By Jessica M. Cotter, Esq.
The first legal issue that must be determined is Paternity, or who is the biological father of the child. An action to establish Paternity may be filed with the court by several different interested individuals or entities and they are as follows:
• Best friend of a child or children born out of wedlock
• The state Attorney General’s office
• An adult child
• A public welfare official in the county where the child resides.
Once the Paternity issue has been bought to the attention of the court, and if no one has signed any documents indicating that they are the father of the child, or if the alleged father does not agree that it is his child a DNA test can be performed. If the results of the test indicate a 95% probability that the individual tested is the father and the report is not contested then the court will order that the individual is the biological father of the child.
An individual will also be presumed to be the biological father if any one of the following conditions is met:
• Mother and father were married 10 months prior to the child’s birth
• The DNA test indicates a 95% probability that he is the father
• Father signs the birth certificate

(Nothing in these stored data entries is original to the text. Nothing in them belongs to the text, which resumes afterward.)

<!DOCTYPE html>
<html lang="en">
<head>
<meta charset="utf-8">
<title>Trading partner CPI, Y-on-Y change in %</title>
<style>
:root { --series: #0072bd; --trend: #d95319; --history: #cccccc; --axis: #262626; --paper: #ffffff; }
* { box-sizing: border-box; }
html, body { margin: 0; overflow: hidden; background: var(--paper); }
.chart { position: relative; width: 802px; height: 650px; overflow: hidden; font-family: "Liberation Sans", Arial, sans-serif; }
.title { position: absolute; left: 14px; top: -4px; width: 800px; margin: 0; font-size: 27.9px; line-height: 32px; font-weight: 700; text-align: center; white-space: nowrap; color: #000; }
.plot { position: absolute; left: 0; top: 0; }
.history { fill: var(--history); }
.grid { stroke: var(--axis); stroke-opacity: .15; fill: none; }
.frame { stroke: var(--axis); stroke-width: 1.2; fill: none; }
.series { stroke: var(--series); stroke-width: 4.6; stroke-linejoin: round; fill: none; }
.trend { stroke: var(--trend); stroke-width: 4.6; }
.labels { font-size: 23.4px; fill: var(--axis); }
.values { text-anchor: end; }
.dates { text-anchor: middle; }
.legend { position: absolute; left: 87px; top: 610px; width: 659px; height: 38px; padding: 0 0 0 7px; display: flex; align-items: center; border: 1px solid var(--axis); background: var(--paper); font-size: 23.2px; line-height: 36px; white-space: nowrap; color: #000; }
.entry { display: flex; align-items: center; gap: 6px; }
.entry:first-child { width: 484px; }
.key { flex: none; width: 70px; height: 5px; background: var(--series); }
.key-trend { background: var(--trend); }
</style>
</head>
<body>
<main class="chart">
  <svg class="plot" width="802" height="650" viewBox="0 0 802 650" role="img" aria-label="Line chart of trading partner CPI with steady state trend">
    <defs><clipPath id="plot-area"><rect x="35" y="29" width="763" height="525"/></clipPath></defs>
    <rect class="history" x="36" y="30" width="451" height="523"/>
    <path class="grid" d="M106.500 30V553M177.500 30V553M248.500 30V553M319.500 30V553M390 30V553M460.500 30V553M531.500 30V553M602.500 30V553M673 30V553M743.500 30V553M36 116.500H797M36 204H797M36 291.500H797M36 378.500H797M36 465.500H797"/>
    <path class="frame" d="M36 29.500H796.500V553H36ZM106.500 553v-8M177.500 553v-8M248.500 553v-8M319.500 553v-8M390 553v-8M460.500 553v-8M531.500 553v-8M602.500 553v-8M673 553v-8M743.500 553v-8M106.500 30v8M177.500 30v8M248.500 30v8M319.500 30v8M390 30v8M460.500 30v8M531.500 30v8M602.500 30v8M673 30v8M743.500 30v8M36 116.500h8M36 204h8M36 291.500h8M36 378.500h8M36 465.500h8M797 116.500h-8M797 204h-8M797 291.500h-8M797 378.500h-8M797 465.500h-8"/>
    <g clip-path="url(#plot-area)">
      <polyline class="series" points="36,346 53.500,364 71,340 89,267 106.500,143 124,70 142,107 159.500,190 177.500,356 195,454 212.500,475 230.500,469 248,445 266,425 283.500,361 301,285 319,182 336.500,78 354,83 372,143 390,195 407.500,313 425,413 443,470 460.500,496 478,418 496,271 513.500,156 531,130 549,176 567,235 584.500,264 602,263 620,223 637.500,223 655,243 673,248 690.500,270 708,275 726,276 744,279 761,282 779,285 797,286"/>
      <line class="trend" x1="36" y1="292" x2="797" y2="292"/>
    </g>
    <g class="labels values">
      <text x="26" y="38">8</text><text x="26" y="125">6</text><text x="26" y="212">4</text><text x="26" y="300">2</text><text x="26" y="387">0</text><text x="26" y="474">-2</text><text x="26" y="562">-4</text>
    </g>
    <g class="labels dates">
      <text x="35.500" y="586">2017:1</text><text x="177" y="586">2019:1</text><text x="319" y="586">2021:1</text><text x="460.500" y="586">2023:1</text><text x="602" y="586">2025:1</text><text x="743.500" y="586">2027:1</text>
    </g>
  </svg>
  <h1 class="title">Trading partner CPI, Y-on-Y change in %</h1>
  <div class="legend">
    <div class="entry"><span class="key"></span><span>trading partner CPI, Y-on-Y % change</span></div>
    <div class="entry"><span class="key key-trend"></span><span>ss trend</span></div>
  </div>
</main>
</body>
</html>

• A notarized statement by a witness who has personal knowledge of the child’s parents and which is also signed by both parents and witnessed.

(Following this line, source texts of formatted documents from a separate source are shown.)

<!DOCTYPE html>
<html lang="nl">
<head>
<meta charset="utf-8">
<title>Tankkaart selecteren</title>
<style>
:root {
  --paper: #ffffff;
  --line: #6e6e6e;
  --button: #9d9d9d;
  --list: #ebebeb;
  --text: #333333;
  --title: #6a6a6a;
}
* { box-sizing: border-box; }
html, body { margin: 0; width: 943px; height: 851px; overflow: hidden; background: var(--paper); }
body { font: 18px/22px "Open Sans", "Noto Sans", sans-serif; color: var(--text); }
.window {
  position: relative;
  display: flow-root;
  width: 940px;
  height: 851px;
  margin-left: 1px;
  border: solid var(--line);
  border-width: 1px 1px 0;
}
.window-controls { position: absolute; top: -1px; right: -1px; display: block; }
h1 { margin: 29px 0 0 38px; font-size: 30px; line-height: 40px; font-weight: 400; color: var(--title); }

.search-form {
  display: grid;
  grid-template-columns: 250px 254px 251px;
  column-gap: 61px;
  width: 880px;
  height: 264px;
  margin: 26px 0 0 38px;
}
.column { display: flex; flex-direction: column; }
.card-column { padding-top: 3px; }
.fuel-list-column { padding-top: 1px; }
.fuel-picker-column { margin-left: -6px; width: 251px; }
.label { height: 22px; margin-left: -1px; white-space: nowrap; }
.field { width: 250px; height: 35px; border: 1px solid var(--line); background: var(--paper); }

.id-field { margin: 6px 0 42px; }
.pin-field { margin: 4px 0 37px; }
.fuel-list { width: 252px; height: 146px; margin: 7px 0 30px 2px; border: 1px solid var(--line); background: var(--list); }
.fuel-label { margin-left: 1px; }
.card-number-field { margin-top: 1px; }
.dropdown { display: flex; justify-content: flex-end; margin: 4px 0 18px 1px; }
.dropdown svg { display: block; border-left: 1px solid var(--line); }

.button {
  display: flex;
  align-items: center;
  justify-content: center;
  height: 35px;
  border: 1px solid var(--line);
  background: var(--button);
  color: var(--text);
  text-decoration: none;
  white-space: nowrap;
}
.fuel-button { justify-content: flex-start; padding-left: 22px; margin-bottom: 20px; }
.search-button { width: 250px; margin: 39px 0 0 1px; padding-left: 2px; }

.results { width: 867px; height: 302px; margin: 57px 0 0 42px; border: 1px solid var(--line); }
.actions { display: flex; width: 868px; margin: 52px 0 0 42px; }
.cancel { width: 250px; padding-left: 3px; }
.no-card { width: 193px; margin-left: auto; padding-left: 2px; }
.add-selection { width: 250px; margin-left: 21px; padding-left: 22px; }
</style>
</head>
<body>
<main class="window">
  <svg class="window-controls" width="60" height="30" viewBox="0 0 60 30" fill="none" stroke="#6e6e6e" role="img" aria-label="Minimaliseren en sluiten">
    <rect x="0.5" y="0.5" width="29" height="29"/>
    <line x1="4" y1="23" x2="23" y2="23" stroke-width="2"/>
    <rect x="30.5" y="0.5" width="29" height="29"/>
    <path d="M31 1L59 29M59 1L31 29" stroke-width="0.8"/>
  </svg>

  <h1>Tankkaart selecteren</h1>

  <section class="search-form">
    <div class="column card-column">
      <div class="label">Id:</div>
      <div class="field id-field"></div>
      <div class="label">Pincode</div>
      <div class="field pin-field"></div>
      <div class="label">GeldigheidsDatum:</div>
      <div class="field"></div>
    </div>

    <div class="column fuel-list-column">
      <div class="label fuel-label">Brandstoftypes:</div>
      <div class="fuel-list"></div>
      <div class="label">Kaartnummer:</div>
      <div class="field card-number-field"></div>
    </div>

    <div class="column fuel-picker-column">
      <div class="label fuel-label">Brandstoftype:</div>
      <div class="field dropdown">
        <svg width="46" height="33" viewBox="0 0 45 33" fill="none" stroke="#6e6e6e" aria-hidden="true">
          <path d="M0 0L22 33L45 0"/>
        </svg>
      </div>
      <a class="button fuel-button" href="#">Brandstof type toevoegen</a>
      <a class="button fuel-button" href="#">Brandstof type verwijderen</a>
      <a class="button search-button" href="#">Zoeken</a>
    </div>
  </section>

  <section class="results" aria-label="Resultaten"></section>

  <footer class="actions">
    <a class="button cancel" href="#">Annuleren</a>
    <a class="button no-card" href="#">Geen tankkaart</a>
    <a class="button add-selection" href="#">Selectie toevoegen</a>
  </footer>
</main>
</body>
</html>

Once the court has determined who the biological father there is no automatic determination of who has legal decision making authority over the child and such authority does not automatically default to the mother. The person who has legal decision making authority over the child is determined by which parent the child has primarily resided with during the six months prior to the court making a determination of the paternity, unless there is a court order that states otherwise.

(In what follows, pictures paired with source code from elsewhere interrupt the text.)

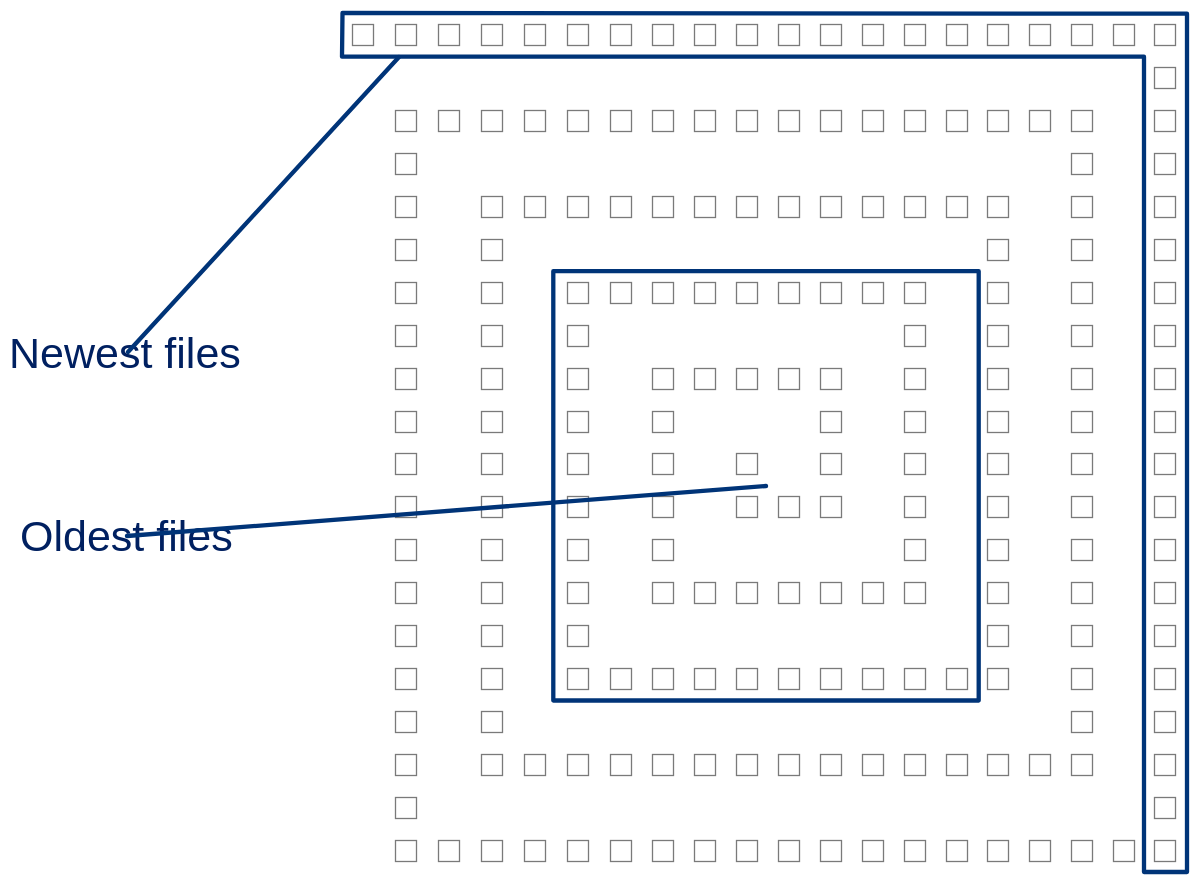
<!DOCTYPE html>
<html lang="en">
<head>
<meta charset="utf-8">
<title>File age spiral</title>
<style>
:root { --paper: #ffffff; --ink: #002060; --outline: #003478; --file: #7a7a7a; }
* { box-sizing: border-box; }
html, body { margin: 0; overflow: hidden; background: var(--paper); }
.diagram { position: relative; width: 1200px; height: 885px; overflow: hidden; background: var(--paper); }
.label { position: absolute; margin: 0; font: 43px/48px "Liberation Sans", Arial, sans-serif; color: var(--ink); white-space: nowrap; }
.label-newest { left: 9px; top: 329px; }
.label-oldest { left: 20px; top: 512px; }
.drawing { position: absolute; left: 0; top: 0; display: block; }
.file { fill: none; stroke: var(--file); stroke-width: 1.3; }
.spiral { fill: none; stroke: none; }
.outlines { fill: none; stroke: var(--outline); stroke-width: 4.3; stroke-linecap: round; stroke-linejoin: round; }
</style>
</head>
<body>
<main class="diagram">
  <p class="label label-newest">Newest files</p>
  <p class="label label-oldest">Oldest files</p>
  <svg class="drawing" width="1200" height="885" viewBox="0 0 1200 885" role="img" aria-label="Files in a square spiral, oldest in the centre and newest on the outer edge">
    <defs>
      <marker id="file" markerUnits="userSpaceOnUse" markerWidth="26" markerHeight="26" refX="13" refY="13" orient="0">
        <rect class="file" x="2.5" y="2.5" width="21" height="21"/>
      </marker>
    </defs>
    <g class="spiral" marker-start="url(#file)" marker-mid="url(#file)" marker-end="url(#file)">
      <polyline points="747,464 747,507 789,507 831,507 831,464 831,422 831,379 789,379 747,379 705,379"/>
      <polyline points="663,379 663,422 663,464 663,507 663,550 663,593 705,593 747,593 789,593 831,593 873,593"/>
      <polyline points="915,593 915,550 915,507 915,464 915,422 915,379 915,336 915,293 873,293 831,293 789,293 747,293 705,293 663,293 621,293"/>
      <polyline points="578,293 578,336 578,379 578,422 578,464 578,507 578,550 578,593 578,636 578,679 621,679 663,679 705,679 747,679 789,679 831,679 873,679 915,679 957,679"/>
      <polyline points="998,679 998,636 998,593 998,550 998,507 998,464 998,422 998,379 998,336 998,293 998,250 998,207 957,207 915,207 873,207 831,207 789,207 747,207 705,207 663,207 621,207 578,207 535,207"/>
      <polyline points="492,207 492,250 492,293 492,336 492,379 492,422 492,464 492,507 492,550 492,593 492,636 492,679 492,722 492,765 535,765 578,765 621,765 663,765 705,765 747,765 789,765 831,765 873,765 915,765 957,765 998,765 1040,765"/>
      <polyline points="1082,765 1082,722 1082,679 1082,636 1082,593 1082,550 1082,507 1082,464 1082,422 1082,379 1082,336 1082,293 1082,250 1082,207 1082,164 1082,121 1040,121 998,121 957,121 915,121 873,121 831,121 789,121 747,121 705,121 663,121 621,121 578,121 535,121 492,121 449,121"/>
      <polyline points="406,121 406,164 406,207 406,250 406,293 406,336 406,379 406,422 406,464 406,507 406,550 406,593 406,636 406,679 406,722 406,765 406,808 406,851 449,851 492,851 535,851 578,851 621,851 663,851 705,851 747,851 789,851 831,851 873,851 915,851 957,851 998,851 1040,851 1082,851 1124,851"/>
      <polyline points="1165,851 1165,808 1165,765 1165,722 1165,679 1165,636 1165,593 1165,550 1165,507 1165,464 1165,422 1165,379 1165,336 1165,293 1165,250 1165,207 1165,164 1165,121 1165,78 1165,35 1124,35 1082,35 1040,35 998,35 957,35 915,35 873,35 831,35 789,35 747,35 705,35 663,35 621,35 578,35 535,35 492,35 449,35 406,35 363,35"/>
    </g>
    <g class="outlines">
      <polygon points="342.5,13 1187,13.7 1187,872 1144,872 1144,56.7 342,56.7"/>
      <rect x="553.3" y="271.2" width="425.4" height="429.3"/>
      <line x1="128" y1="352" x2="399" y2="57"/>
      <line x1="127" y1="536" x2="766" y2="486"/>
    </g>
  </svg>
</main>
</body>
</html>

Realistically speaking, if there are no court orders in place, no law enforcement officer is likely to remove a child from one parent or another.
As you have already read there are several unique issues which arise when there is a child born out of wedlock. In coming posts we will discuss legal decision making authority, parenting time and child support.
Please set up a consultation with our office if you would like to discuss your case or consult with an experienced family law attorney in your area.
Resources A.R.S. 25-803 25-807 and 25-814
The Law firm of Jessica M. Cotter, P.L.L.C.
18301 North 79th Ave. Suite F-168
Glendale, Arizona 85308